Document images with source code
####

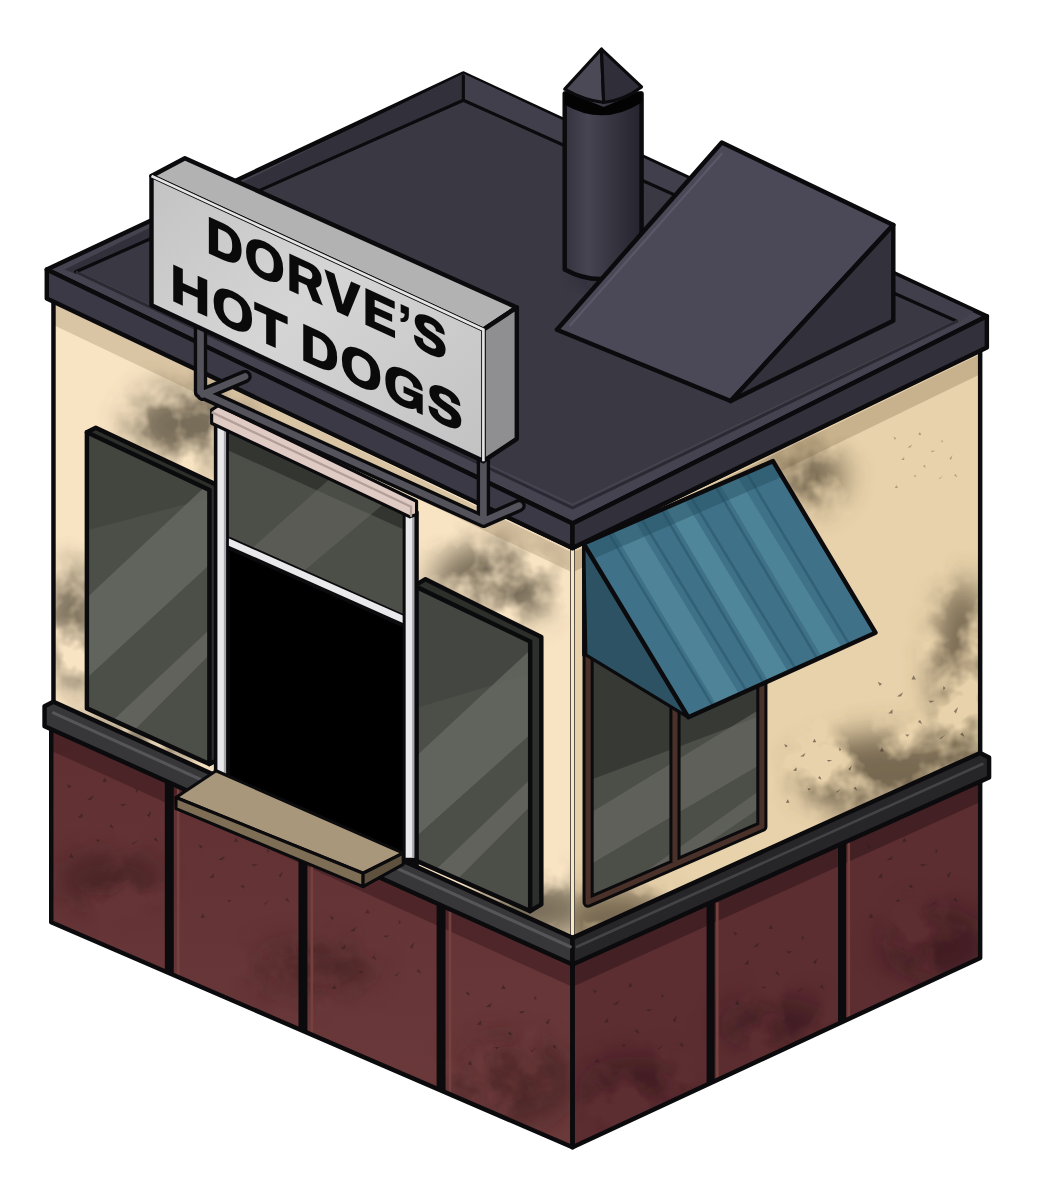
<!DOCTYPE html>
<html lang="en">
<head>
<meta charset="utf-8">
<title>Corner hot dog shop</title>
<link rel="stylesheet" href="https://fonts.googleapis.com/css2?family=Archivo:wdth,wght@125,800&display=swap">
<style>
:root {
  --paper: #ffffff;
  --ink: #0b0a0d;
  --roof: #3a3843;
  --roof-rim: #45434f;
  --roof-left: #3b3945;
  --roof-right: #32303b;
  --hatch: #4b4957;
  --hatch-dark: #33313c;
  --wall-left: #f8e4c3;
  --wall-right: #e8d2ab;
  --brick: #653436;
  --brick-shade: #5d2e31;
  --brick-light: #75413f;
  --trim: #37373a;
  --trim-dark: #262628;
  --glass: #4c4e48;
  --glass-light: #6b6d66;
  --glass-dark: #393b36;
  --frame-white: #e9e8ea;
  --lintel: #dfcbc4;
  --wood: #a8977a;
  --wood-dark: #7d6e55;
  --awning: #3f7288;
  --awning-light: #548a9d;
  --awning-dark: #2c5264;
  --frame-brown: #4a3129;
  --sign: #cdcdcd;
  --sign-top: #b2b2b3;
  --sign-side: #8f8f91;
  --pole: #54535c;
}
* { margin: 0; padding: 0; }
html, body { width: 1047px; height: 1200px; overflow: hidden; background: var(--paper); }
.shop { display: block; width: 1047px; height: 1200px; }
.outline { stroke: var(--ink); stroke-width: 2; stroke-linejoin: round; stroke-linecap: round; }
.thin { stroke-width: 1.4; }
.line { fill: none; }
.sign-text {
  font-family: "Archivo", "Arial Black", sans-serif;
  font-weight: 800;
  font-stretch: 125%;
  font-size: 24px;
  fill: #0a0a0a;
}
.rod-ink { fill: none; stroke: var(--ink); stroke-width: 6; stroke-linecap: round; stroke-linejoin: round; }
.rod { fill: none; stroke: var(--pole); stroke-width: 3; stroke-linecap: round; stroke-linejoin: round; }
</style>
</head>
<body>
<svg class="shop" viewBox="0 0 470 538.68" role="img" aria-label="Isometric drawing of a small corner hot dog shop">
  <defs>
    <filter id="grime" x="-40%" y="-40%" width="180%" height="180%">
      <feGaussianBlur in="SourceGraphic" stdDeviation="7" result="soft"/>
      <feTurbulence type="fractalNoise" baseFrequency="0.045" numOctaves="4" seed="8"/>
      <feColorMatrix values="0 0 0 0 0  0 0 0 0 0  0 0 0 0 0  0 0 0 3.2 -1.0" result="noise"/>
      <feComposite in="soft" in2="noise" operator="in"/>
    </filter>
    <filter id="soften" x="-30%" y="-30%" width="160%" height="160%"><feGaussianBlur stdDeviation="5"/></filter>
    <linearGradient id="brick-left" x1="0" y1="0" x2="0" y2="1">
      <stop offset="0" stop-color="#5f2f32"/><stop offset="1" stop-color="#6c3a3b"/>
    </linearGradient>
    <linearGradient id="chimney-shade" x1="0" y1="0" x2="1" y2="0">
      <stop offset="0" stop-color="#34323d"/><stop offset=".3" stop-color="#474552"/><stop offset=".52" stop-color="#3b3945"/><stop offset="1" stop-color="#25232c"/>
    </linearGradient>
    <linearGradient id="sign-sheen" x1="0" y1="0" x2="1" y2="1">
      <stop offset="0" stop-color="#c3c3c4"/><stop offset=".45" stop-color="#d5d5d5"/><stop offset="1" stop-color="#c2c2c3"/>
    </linearGradient>
    <path id="wall-left-shape" d="M24 134 257 246V424L24 319Z"/>
    <path id="wall-right-shape" d="M257 246 440 157V342L257 424Z"/>
    <path id="base-left-shape" d="M23 325 257 431V515L23 414Z"/>
    <path id="base-right-shape" d="M257 431 440 348V430L257 515Z"/>
    <path id="window-left-shape" d="M39 194 94 220V343L39 318Z"/>
    <path id="window-mid-shape" d="M186 263 238 288V409L186 386Z"/>
    <path id="window-side-shape" d="M263 248 342 290V371L263 405Z"/>
    <path id="transom-shape" d="M102 191 182 229V277L102 242Z"/>
    <path id="awning-shape" d="M262 244 347 207 393 284 309 322Z"/>
    <clipPath id="clip-wall-left"><use href="#wall-left-shape"/></clipPath>
    <clipPath id="clip-wall-right"><use href="#wall-right-shape"/></clipPath>
    <clipPath id="clip-base-left"><use href="#base-left-shape"/></clipPath>
    <clipPath id="clip-base-right"><use href="#base-right-shape"/></clipPath>
    <clipPath id="clip-window-left"><use href="#window-left-shape"/></clipPath>
    <clipPath id="clip-window-mid"><use href="#window-mid-shape"/></clipPath>
    <clipPath id="clip-window-side"><use href="#window-side-shape"/></clipPath>
    <clipPath id="clip-transom"><use href="#transom-shape"/></clipPath>
    <clipPath id="clip-awning"><use href="#awning-shape"/></clipPath>
    <g id="specks" fill="#30201c">
      <path d="M0 0l2 1-1 1zM9 7l3-2-1 2zM17-3l1 2-2 0zM24 9l3 0-2 1zM31 2l1 1-1 1zM5 15l2-2 0 2zM20 18l1 2-2-1zM36 14l2-2-1 3zM13 25l2 0-1 1zM29 27l3-2-2 2zM40 24l1 2-2-1zM2 31l1 2-2 0z"/>
    </g>
  </defs>

  <g id="walls">
    <use href="#wall-left-shape" fill="var(--wall-left)"/>
    <g clip-path="url(#clip-wall-left)">
      <g fill="#4e4434" filter="url(#grime)" opacity=".75">
        <ellipse cx="84" cy="191" rx="27" ry="18"/>
        <ellipse cx="32" cy="282" rx="12" ry="30"/>
        <ellipse cx="222" cy="262" rx="28" ry="19"/>
        <ellipse cx="235" cy="408" rx="34" ry="14"/>
        <ellipse cx="62" cy="332" rx="34" ry="9"/>
      </g>
      <path d="M20 134 257 248V257L20 144Z" fill="#917b5b" opacity=".3"/>
    </g>
    <use href="#wall-right-shape" fill="var(--wall-right)"/>
    <g clip-path="url(#clip-wall-right)">
      <g fill="#4c402f" filter="url(#grime)" opacity=".72">
        <ellipse cx="276" cy="413" rx="27" ry="15"/>
        <ellipse cx="402" cy="348" rx="46" ry="19"/>
        <ellipse cx="432" cy="300" rx="13" ry="40"/>
        <ellipse cx="362" cy="214" rx="17" ry="14"/>
      </g>
      <path d="M257 248 440 159V168L257 257Z" fill="#7e6a4a" opacity=".3"/>
      <use href="#specks" transform="translate(352 334) scale(.8)" opacity=".55"/>
      <use href="#specks" transform="translate(394 306) scale(.95)" opacity=".5"/>
      <use href="#specks" transform="translate(401 196) scale(.7)" opacity=".3"/>
    </g>
    <use href="#wall-left-shape" class="outline line"/>
    <use href="#wall-right-shape" class="outline line"/>
    <path d="M257 247V424" stroke="#f7e7c7" stroke-width="1.6"/>
  </g>

  <g id="brick-base">
    <use href="#base-left-shape" fill="url(#brick-left)"/>
    <g clip-path="url(#clip-base-left)">
      <path d="M23 325 257 431V443L23 337Z" fill="#32171a" opacity=".45"/>
      <g fill="#331719" opacity=".5" filter="url(#grime)">
        <ellipse cx="50" cy="395" rx="24" ry="12"/><ellipse cx="230" cy="485" rx="28" ry="20"/><ellipse cx="140" cy="435" rx="28" ry="12"/>
      </g>
      <g stroke="var(--brick-light)" stroke-width="1.2"><path d="M80 352V442M140 379V468M202 408V496"/></g>
      <g stroke="var(--ink)" stroke-width="4"><path d="M76 346V440M136 373V466M198 401V492"/></g>
      <use href="#specks" transform="translate(30 352)" opacity=".6"/>
      <use href="#specks" transform="translate(89 379)" opacity=".5"/>
      <use href="#specks" transform="translate(148 411)" opacity=".55"/>
      <use href="#specks" transform="translate(209 445)" opacity=".6"/>
    </g>
    <use href="#base-right-shape" fill="var(--brick-shade)"/>
    <g clip-path="url(#clip-base-right)">
      <path d="M257 431 440 348V360L257 443Z" fill="#2a1215" opacity=".5"/>
      <g fill="#2a1114" opacity=".55" filter="url(#grime)">
        <ellipse cx="285" cy="490" rx="26" ry="16"/><ellipse cx="420" cy="424" rx="24" ry="17"/><ellipse cx="348" cy="460" rx="26" ry="12"/>
      </g>
      <g stroke="var(--brick-light)" stroke-width="1.2"><path d="M322 405V486M381 378V459"/></g>
      <g stroke="var(--ink)" stroke-width="3.6"><path d="M319 402V488M378 375V460"/></g>
      <use href="#specks" transform="translate(266 444)" opacity=".6"/>
      <use href="#specks" transform="translate(329 418)" opacity=".6"/>
      <use href="#specks" transform="translate(389 379)" opacity=".65"/>
    </g>
    <use href="#base-left-shape" class="outline line"/>
    <use href="#base-right-shape" class="outline line"/>
  </g>

  <g id="trim-band" class="outline">
    <path d="M20 317 24 315 257 421V433L20 326Z" fill="var(--trim)"/>
    <path d="M257 421 440 338 444 340V349L257 433Z" fill="var(--trim-dark)"/>
    <path d="M24 320 256 425" class="line" style="stroke:#55555a;stroke-width:1.4"/>
    <path d="M259 425 441 343" class="line" style="stroke:#434348;stroke-width:1.2"/>
  </g>

  <g id="front-window-left">
    <path class="outline" d="M39 194 43 192 98 218V341L94 343Z" fill="#2d2f2b"/>
    <use href="#window-left-shape" fill="var(--glass)"/>
    <g clip-path="url(#clip-window-left)">
      <path d="M39 194H100V222L39 238Z" fill="var(--glass-dark)" opacity=".45"/>
      <path d="M35 272 100 211V248L35 308Z" fill="var(--glass-light)" opacity=".7"/>
      <path d="M50 324 100 277V288L61 327Z" fill="var(--glass-light)" opacity=".65"/>
    </g>
    <use href="#window-left-shape" class="outline line"/>
  </g>

  <g id="front-window-right">
    <path class="outline" d="M186 263 191 260 243 286V406L238 409Z" fill="#2d2f2b"/>
    <use href="#window-mid-shape" fill="var(--glass)"/>
    <g clip-path="url(#clip-window-mid)">
      <path d="M186 262 240 288V302L186 318Z" fill="var(--glass-dark)" opacity=".4"/>
      <path d="M183 343 241 289V327L183 379Z" fill="var(--glass-light)" opacity=".7"/>
      <path d="M195 391 241 347V359L205 395Z" fill="var(--glass-light)" opacity=".65"/>
    </g>
    <use href="#window-mid-shape" class="outline line"/>
  </g>

  <g id="entrance">
    <path class="outline" d="M97 188 187 230V389L97 349Z" fill="#16161a"/>
    <use href="#transom-shape" fill="var(--glass)"/>
    <g clip-path="url(#clip-transom)">
      <path d="M102 190 182 228V238L102 202Z" fill="#272923" opacity=".65"/>
      <path d="M111 248 158 206 182 218 132 260Z" fill="var(--glass-light)" opacity=".42"/>
    </g>
    <path d="M103 246 182 282V384L103 350Z" fill="#000"/>
    <path d="M102 243.5 182 279" stroke="var(--ink)" stroke-width="5.5"/>
    <path d="M102 243 182 278.500" stroke="var(--frame-white)" stroke-width="3"/>
    <g stroke="var(--ink)" stroke-width="6.500"><path d="M99.500 190V350M184 230V387"/></g>
    <g stroke="var(--frame-white)" stroke-width="3.800"><path d="M99.500 190V349M184 230V385"/></g>
    <g stroke="#aaa9ae" stroke-width="1"><path d="M101 192V349M185.500 231V385"/></g>
    <path class="outline thin" d="M95 184 98 182 187 225V231L184 232 95 190Z" fill="var(--lintel)"/>
    <path d="M95 185 184.500 227.500V232" fill="none" stroke="#b39e98" stroke-width="1"/>
  </g>

  <g id="doorstep" class="outline thin">
    <path d="M79 358 97 346 181 383 163 392Z" fill="var(--wood)"/>
    <path d="M79 358 163 392V398L79 363Z" fill="var(--wood-dark)"/>
    <path d="M163 392 181 383V388L163 398Z" fill="#5e523f"/>
  </g>

  <g id="side-window">
    <use href="#window-side-shape" fill="var(--glass)"/>
    <g clip-path="url(#clip-window-side)">
      <path d="M260 289 309 318 345 302V320L260 352Z" fill="#262824" opacity=".55"/>
      <path d="M260 368 345 316V341L260 391Z" fill="var(--glass-light)" opacity=".6"/>
      <path d="M276 401 345 352V360L292 396Z" fill="var(--glass-light)" opacity=".55"/>
    </g>
    <g fill="none" stroke="var(--ink)" stroke-width="5" stroke-linejoin="round">
      <path d="M264 248V405L342 371V292M303 310V387"/>
    </g>
    <g fill="none" stroke="var(--frame-brown)" stroke-width="2.300" stroke-linejoin="round">
      <path d="M264 248V405L342 371V292M303 310V387"/>
    </g>
  </g>

  <g id="awning">
    <path d="M262 244 309 322 263 294Z" fill="var(--awning-dark)" class="outline thin"/>
    <use href="#awning-shape" fill="var(--awning)"/>
    <g clip-path="url(#clip-awning)">
      <g fill="var(--awning-light)">
        <path d="M275 238 285 234 332 312 322 317Z" opacity=".75"/>
        <path d="M299 228 307 224 354 302 345 306Z" opacity=".85"/>
        <path d="M323 217 331 214 378 291 369 295Z" opacity=".7"/>
      </g>
      <g stroke="#2f5d72" stroke-width="1.200" opacity=".75">
        <path d="M273 239 320 317M288 233 335 310M297 229 343 307M310 223 357 300M321 218 367 296M335 212 381 289"/>
      </g>
      <path d="M262 244 347 207 351 214 266 251Z" fill="#21485a" opacity=".4"/>
    </g>
    <use href="#awning-shape" class="outline line"/>
    <path d="M262 244V294" class="outline line thin"/>
  </g>

  <g id="roof">
    <path class="outline" d="M21 121 208 33 443 142 257 235Z" fill="var(--roof-rim)"/>
    <path d="M34 121 208 45 430 143 257 226Z" fill="var(--roof)"/>
    <path d="M208 33V45L34 123 29 121Z" fill="#32303a"/>
    <path d="M208 33 437 140 430 145 208 45Z" fill="#413f4b"/>
    <path class="outline line thin" d="M34 122 208 45 429 144M208 34V45"/>
    <path class="outline" d="M21 121 257 235V246L21 134Z" fill="var(--roof-left)"/>
    <path class="outline" d="M257 235 443 142V156L257 246Z" fill="var(--roof-right)"/>
    <path d="M34 122 257 228 430 144" fill="none" stroke="#2b2932" stroke-width="1.300"/>
  </g>

  <g id="chimney">
    <ellipse cx="277" cy="122" rx="17" ry="6" fill="#17161b" opacity=".45" filter="url(#soften)"/>
    <path class="outline" d="M253.500 42V121Q270 130 288 120V42Z" fill="url(#chimney-shade)"/>
    <path d="M253.500 41 271 48 288 41V46Q271 57 253.500 47Z" fill="#030304"/>
    <path class="outline thin" d="M270 22 253.500 40Q262 45 271 46Z" fill="#4b4956"/>
    <path class="outline thin" d="M270 22 288 39Q280 45 271 46Z" fill="#302e38"/>
  </g>

  <g id="roof-hatch" class="outline">
    <path d="M250 148 324 64 401 101 328 180Z" fill="var(--hatch)"/>
    <path d="M401 101V144L328 180Z" fill="var(--hatch-dark)"/>
    <path d="M256 146 324 69" class="line" style="stroke:#5a5867;stroke-width:1"/>
  </g>

  <g id="sign-brackets">
    <path class="rod-ink" d="M90 146V176L217 234V204M91 177 110 169M217 234 233 227"/>
    <path class="rod" d="M90 146V176L217 234V204M91 177 110 169M217 234 233 227"/>
  </g>

  <g id="sign">
    <path class="outline" d="M68 79 83 71 232 138 217 148Z" fill="var(--sign-top)"/>
    <path class="outline" d="M217 148 232 138V197L217 207Z" fill="var(--sign-side)"/>
    <path class="outline" d="M68 79 217 148V207L68 137Z" fill="url(#sign-sheen)"/>
    <path d="M68 79 217 148V207" fill="none" stroke="#e5e5e5" stroke-width="1.200"/>
    <text class="sign-text" transform="matrix(1 .455 0 1 92 113)" textLength="109" lengthAdjust="spacingAndGlyphs">DORVE’S</text>
    <text class="sign-text" transform="matrix(1 .455 0 1 76 134.500)" textLength="132" lengthAdjust="spacingAndGlyphs">HOT DOGS</text>
  </g>
</svg>
</body>
</html>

####

§ **What is being asked**
From the records above, count how many lines hold the string "hatch", then give only that number.

§ **Problem solution**
5